_What is expected:_
Print out each entry below exactly; do not carry over any image.

_Information given:_
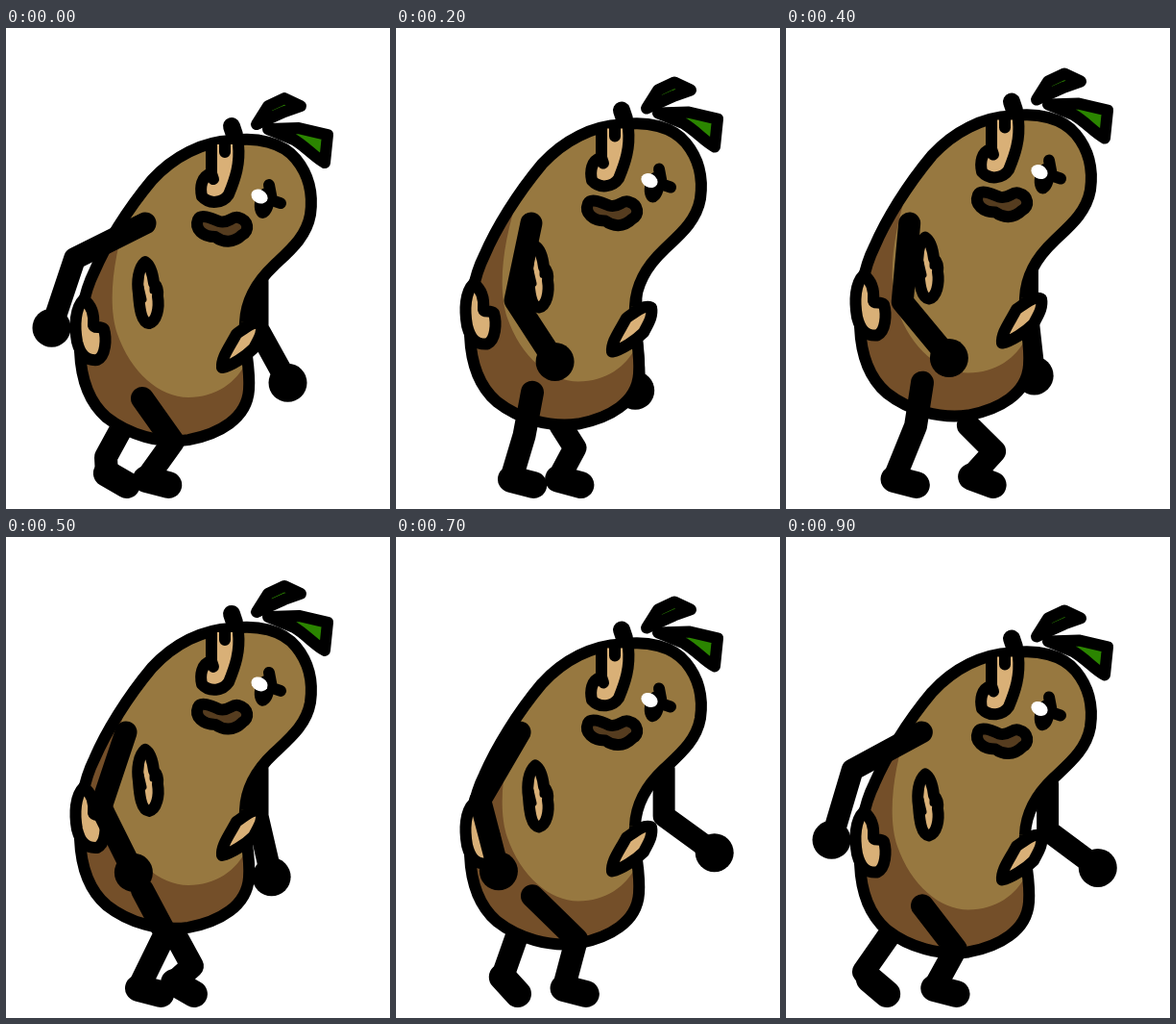
An HTML page that plays this animation: 400x500 px, repeating every 1 s.

```html
<!DOCTYPE html>
<html lang="en">
<head>
<meta charset="utf-8">
<title>Walking potato</title>
<style>
  html, body { margin: 0; width: 100%; height: 100%; overflow: hidden; background: #fff; }
  svg { display: block; width: 100%; height: 100%; }
  path, .outline { stroke: #000; stroke-width: 12; stroke-linecap: round; stroke-linejoin: round; fill: none; }
  .spot { fill: #d9b077; }
  .leaf { fill: #2b8500; }
  .mouth { fill: #553c1f; }
  .shade { fill: #744f29; stroke: none; }
  .notch { stroke-width: 7; }
  .stem { stroke-width: 18; }
  .arm { stroke-width: 23; }
  .leg { stroke-width: 24; }
  .foot { stroke-width: 28; }
  defs path { stroke: inherit; fill: inherit; }
</style>
</head>
<body>
<svg viewBox="0 0 400 500">
  <defs>
    <path id="shape" style="stroke:inherit;fill:inherit" d="M235 116 C262 112 288 118 302 135 C316 152 320 172 317 193 C313 216 296 230 279 246 C263 261 250 280 249 305 C247 330 255 350 253 375 C251 405 222 421 190 427 C160 431 128 422 105 404 C84 386 78 360 77 335 C76 305 80 276 92 252 C104 224 126 188 152 157 C175 132 205 117 235 116Z"/>
    <clipPath id="inside"><use href="#shape"/></clipPath>
  </defs>

  <path id="farArm" class="arm"/>
  <circle id="farHand" r="20"/>
  <path id="farLeg" class="leg"/>
  <path id="farFoot" class="foot"/>

  <g id="body">
    <use href="#shape" fill="#977840" stroke="none"/>
    <path class="shade" clip-path="url(#inside)" d="M128 188 C112 235 105 285 116 317 C130 357 160 383 190 383 C218 383 240 368 251 345 H280 V450 H50 V250Z"/>
    <use href="#shape" class="outline" style="fill:none"/>

    <path class="leaf" d="M261 99 L273 80 L290 72 L307 80 L290 86Z"/>
    <path class="leaf" d="M273 104 L305 103 L335 110 L332 139 C322 134 312 122 300 115Z"/>
    <path class="stem" d="M235 101 L238 110"/>

    <path class="spot" d="M214 120 V150 C203 153 202 165 204 174 C212 183 226 181 232 172 C239 155 244 140 242 120"/>
    <path d="M228 118 V128 M214 150 L216 156"/>

    <path class="spot" d="M145 242 C138 248 136 262 138 275 C139 290 141 305 149 306 C157 304 160 290 158 278 C159 270 157 267 154 264 C153 255 150 245 145 242Z"/>
    <path class="notch" d="M153 262 V272 M140 268 L143 281"/>
    <path class="spot" d="M81 281 C72 290 71 308 74 325 C77 337 82 345 95 344 C104 340 105 322 102 312 C98 308 92 312 91 308 C92 298 90 288 81 281Z"/>
    <path class="spot" d="M240 317 C250 310 258 303 266 306 C268 316 262 324 258 332 C250 340 235 350 225 352 C224 342 232 332 240 317Z"/>

    <ellipse cx="269" cy="181" rx="10" ry="16" transform="rotate(10 269 181)"/>
    <path d="M274 162 L277 178 L286 181"/>
    <ellipse cx="264" cy="174" rx="9" ry="7" fill="#fff" transform="rotate(28 264 174)"/>

    <path class="mouth" d="M200 198 C203 192 213 196 222 200 C232 203 235 194 242 196 C253 199 254 210 246 214 C237 223 226 222 218 216 C205 216 196 208 200 198Z"/>
  </g>

  <path id="nearLeg" class="leg"/>
  <path id="nearFoot" class="foot"/>
  <path id="nearArm" class="arm"/>
  <circle id="nearHand" r="20"/>
</svg>

<script>
const STEP = 100, COUNT = 10, GROUND = 475, FOOT = 24;
const set = (id, attrs) => {
  for (const name in attrs) document.getElementById(id).setAttribute(name, attrs[name]);
};
const line = (...points) => "M" + points.join(" L");

// Angles are in degrees from straight down, positive towards the front.
function reach([x, y], length, degrees) {
  const a = degrees * Math.PI / 180;
  return [x + length * Math.sin(a), y + length * Math.cos(a)];
}

function arm(side, shoulder, upper, upperAngle, fore, foreAngle) {
  const elbow = reach(shoulder, upper, upperAngle);
  const [cx, cy] = reach(elbow, fore, foreAngle);
  set(side + "Arm", { d: line(shoulder, elbow, [cx, cy]) });
  set(side + "Hand", { cx, cy });
}

// The toe stays on the ground, so a raised ankle tilts the foot.
function leg(side, hip, knee, ankle) {
  const drop = GROUND - ankle[1];
  const toe = [ankle[0] + Math.sqrt(FOOT * FOOT - drop * drop), GROUND];
  set(side + "Leg", { d: line(hip, knee, ankle) });
  set(side + "Foot", { d: line(ankle, toe) });
}

function pose(phase) {
  const a = phase * 2 * Math.PI;
  const c = Math.cos(a), s = Math.sin(a);
  const c2 = Math.cos(2 * a), s2 = Math.sin(2 * a);

  const rise = 14.5 * Math.cos(a + 0.7) - 10;
  set("body", { transform: `translate(0 ${rise})` });

  // The near arm swings with a fixed bend at the elbow.
  const swing = -22.5 * c + 17 * s - 11 * c2;
  arm("near", [135 + 10 * c + 3 * s, 203], 82, swing - 30, 76, swing + 15);

  const lift = 27 + 8 * c - 29 * s - 6 * c2 - 5 * s2;
  arm("far", [262 - 18 * s, 253 + 11 * c + 8 * s], 48, 0, 65, lift);

  const step = 4 * c - 30 * s + 9 * s2;
  leg("near", [142, 376 + 9 * c], [162 + step + 8 * c2, 421 + 9 * c], [142 + step, 469]);

  const stride = -45 * c + 54 * s;
  leg("far", [149 + 0.6 * stride, 413], [149 + stride, 446 - 10 * s], [140 + 0.78 * stride, 463 + 6 * s]);
}

let shown = -1;
function draw() {
  const now = Math.floor(performance.now() / STEP) % COUNT;
  if (now !== shown) pose((shown = now) / COUNT);
  requestAnimationFrame(draw);
}
draw();
</script>
</body>
</html>
```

_Response:_
An HTML page that plays this animation: 400x500 px, repeating every 1 s.

```html
<!DOCTYPE html>
<html lang="en">
<head>
<meta charset="utf-8">
<title>Walking potato</title>
<style>
  html, body { margin: 0; width: 100%; height: 100%; overflow: hidden; background: #fff; }
  svg { display: block; width: 100%; height: 100%; }
  path, .outline { stroke: #000; stroke-width: 12; stroke-linecap: round; stroke-linejoin: round; fill: none; }
  .spot { fill: #d9b077; }
  .leaf { fill: #2b8500; }
  .mouth { fill: #553c1f; }
  .shade { fill: #744f29; stroke: none; }
  .notch { stroke-width: 7; }
  .stem { stroke-width: 18; }
  .arm { stroke-width: 23; }
  .leg { stroke-width: 24; }
  .foot { stroke-width: 28; }
  defs path { stroke: inherit; fill: inherit; }
</style>
</head>
<body>
<svg viewBox="0 0 400 500">
  <defs>
    <path id="shape" style="stroke:inherit;fill:inherit" d="M235 116 C262 112 288 118 302 135 C316 152 320 172 317 193 C313 216 296 230 279 246 C263 261 250 280 249 305 C247 330 255 350 253 375 C251 405 222 421 190 427 C160 431 128 422 105 404 C84 386 78 360 77 335 C76 305 80 276 92 252 C104 224 126 188 152 157 C175 132 205 117 235 116Z"/>
    <clipPath id="inside"><use href="#shape"/></clipPath>
  </defs>

  <path id="farArm" class="arm"/>
  <circle id="farHand" r="20"/>
  <path id="farLeg" class="leg"/>
  <path id="farFoot" class="foot"/>

  <g id="body">
    <use href="#shape" fill="#977840" stroke="none"/>
    <path class="shade" clip-path="url(#inside)" d="M128 188 C112 235 105 285 116 317 C130 357 160 383 190 383 C218 383 240 368 251 345 H280 V450 H50 V250Z"/>
    <use href="#shape" class="outline" style="fill:none"/>

    <path class="leaf" d="M261 99 L273 80 L290 72 L307 80 L290 86Z"/>
    <path class="leaf" d="M273 104 L305 103 L335 110 L332 139 C322 134 312 122 300 115Z"/>
    <path class="stem" d="M235 101 L238 110"/>

    <path class="spot" d="M214 120 V150 C203 153 202 165 204 174 C212 183 226 181 232 172 C239 155 244 140 242 120"/>
    <path d="M228 118 V128 M214 150 L216 156"/>

    <path class="spot" d="M145 242 C138 248 136 262 138 275 C139 290 141 305 149 306 C157 304 160 290 158 278 C159 270 157 267 154 264 C153 255 150 245 145 242Z"/>
    <path class="notch" d="M153 262 V272 M140 268 L143 281"/>
    <path class="spot" d="M81 281 C72 290 71 308 74 325 C77 337 82 345 95 344 C104 340 105 322 102 312 C98 308 92 312 91 308 C92 298 90 288 81 281Z"/>
    <path class="spot" d="M240 317 C250 310 258 303 266 306 C268 316 262 324 258 332 C250 340 235 350 225 352 C224 342 232 332 240 317Z"/>

    <ellipse cx="269" cy="181" rx="10" ry="16" transform="rotate(10 269 181)"/>
    <path d="M274 162 L277 178 L286 181"/>
    <ellipse cx="264" cy="174" rx="9" ry="7" fill="#fff" transform="rotate(28 264 174)"/>

    <path class="mouth" d="M200 198 C203 192 213 196 222 200 C232 203 235 194 242 196 C253 199 254 210 246 214 C237 223 226 222 218 216 C205 216 196 208 200 198Z"/>
  </g>

  <path id="nearLeg" class="leg"/>
  <path id="nearFoot" class="foot"/>
  <path id="nearArm" class="arm"/>
  <circle id="nearHand" r="20"/>
</svg>

<script>
const STEP = 100, COUNT = 10, GROUND = 475, FOOT = 24;
const set = (id, attrs) => {
  for (const name in attrs) document.getElementById(id).setAttribute(name, attrs[name]);
};
const line = (...points) => "M" + points.join(" L");

// Angles are in degrees from straight down, positive towards the front.
function reach([x, y], length, degrees) {
  const a = degrees * Math.PI / 180;
  return [x + length * Math.sin(a), y + length * Math.cos(a)];
}

function arm(side, shoulder, upper, upperAngle, fore, foreAngle) {
  const elbow = reach(shoulder, upper, upperAngle);
  const [cx, cy] = reach(elbow, fore, foreAngle);
  set(side + "Arm", { d: line(shoulder, elbow, [cx, cy]) });
  set(side + "Hand", { cx, cy });
}

// The toe stays on the ground, so a raised ankle tilts the foot.
function leg(side, hip, knee, ankle) {
  const drop = GROUND - ankle[1];
  const toe = [ankle[0] + Math.sqrt(FOOT * FOOT - drop * drop), GROUND];
  set(side + "Leg", { d: line(hip, knee, ankle) });
  set(side + "Foot", { d: line(ankle, toe) });
}

function pose(phase) {
  const a = phase * 2 * Math.PI;
  const c = Math.cos(a), s = Math.sin(a);
  const c2 = Math.cos(2 * a), s2 = Math.sin(2 * a);

  const rise = 14.5 * Math.cos(a + 0.7) - 10;
  set("body", { transform: `translate(0 ${rise})` });

  // The near arm swings with a fixed bend at the elbow.
  const swing = -22.5 * c + 17 * s - 11 * c2;
  arm("near", [135 + 10 * c + 3 * s, 203], 82, swing - 30, 76, swing + 15);

  const lift = 27 + 8 * c - 29 * s - 6 * c2 - 5 * s2;
  arm("far", [262 - 18 * s, 253 + 11 * c + 8 * s], 48, 0, 65, lift);

  const step = 4 * c - 30 * s + 9 * s2;
  leg("near", [142, 376 + 9 * c], [162 + step + 8 * c2, 421 + 9 * c], [142 + step, 469]);

  const stride = -45 * c + 54 * s;
  leg("far", [149 + 0.6 * stride, 413], [149 + stride, 446 - 10 * s], [140 + 0.78 * stride, 463 + 6 * s]);
}

let shown = -1;
function draw() {
  const now = Math.floor(performance.now() / STEP) % COUNT;
  if (now !== shown) pose((shown = now) / COUNT);
  requestAnimationFrame(draw);
}
draw();
</script>
</body>
</html>
```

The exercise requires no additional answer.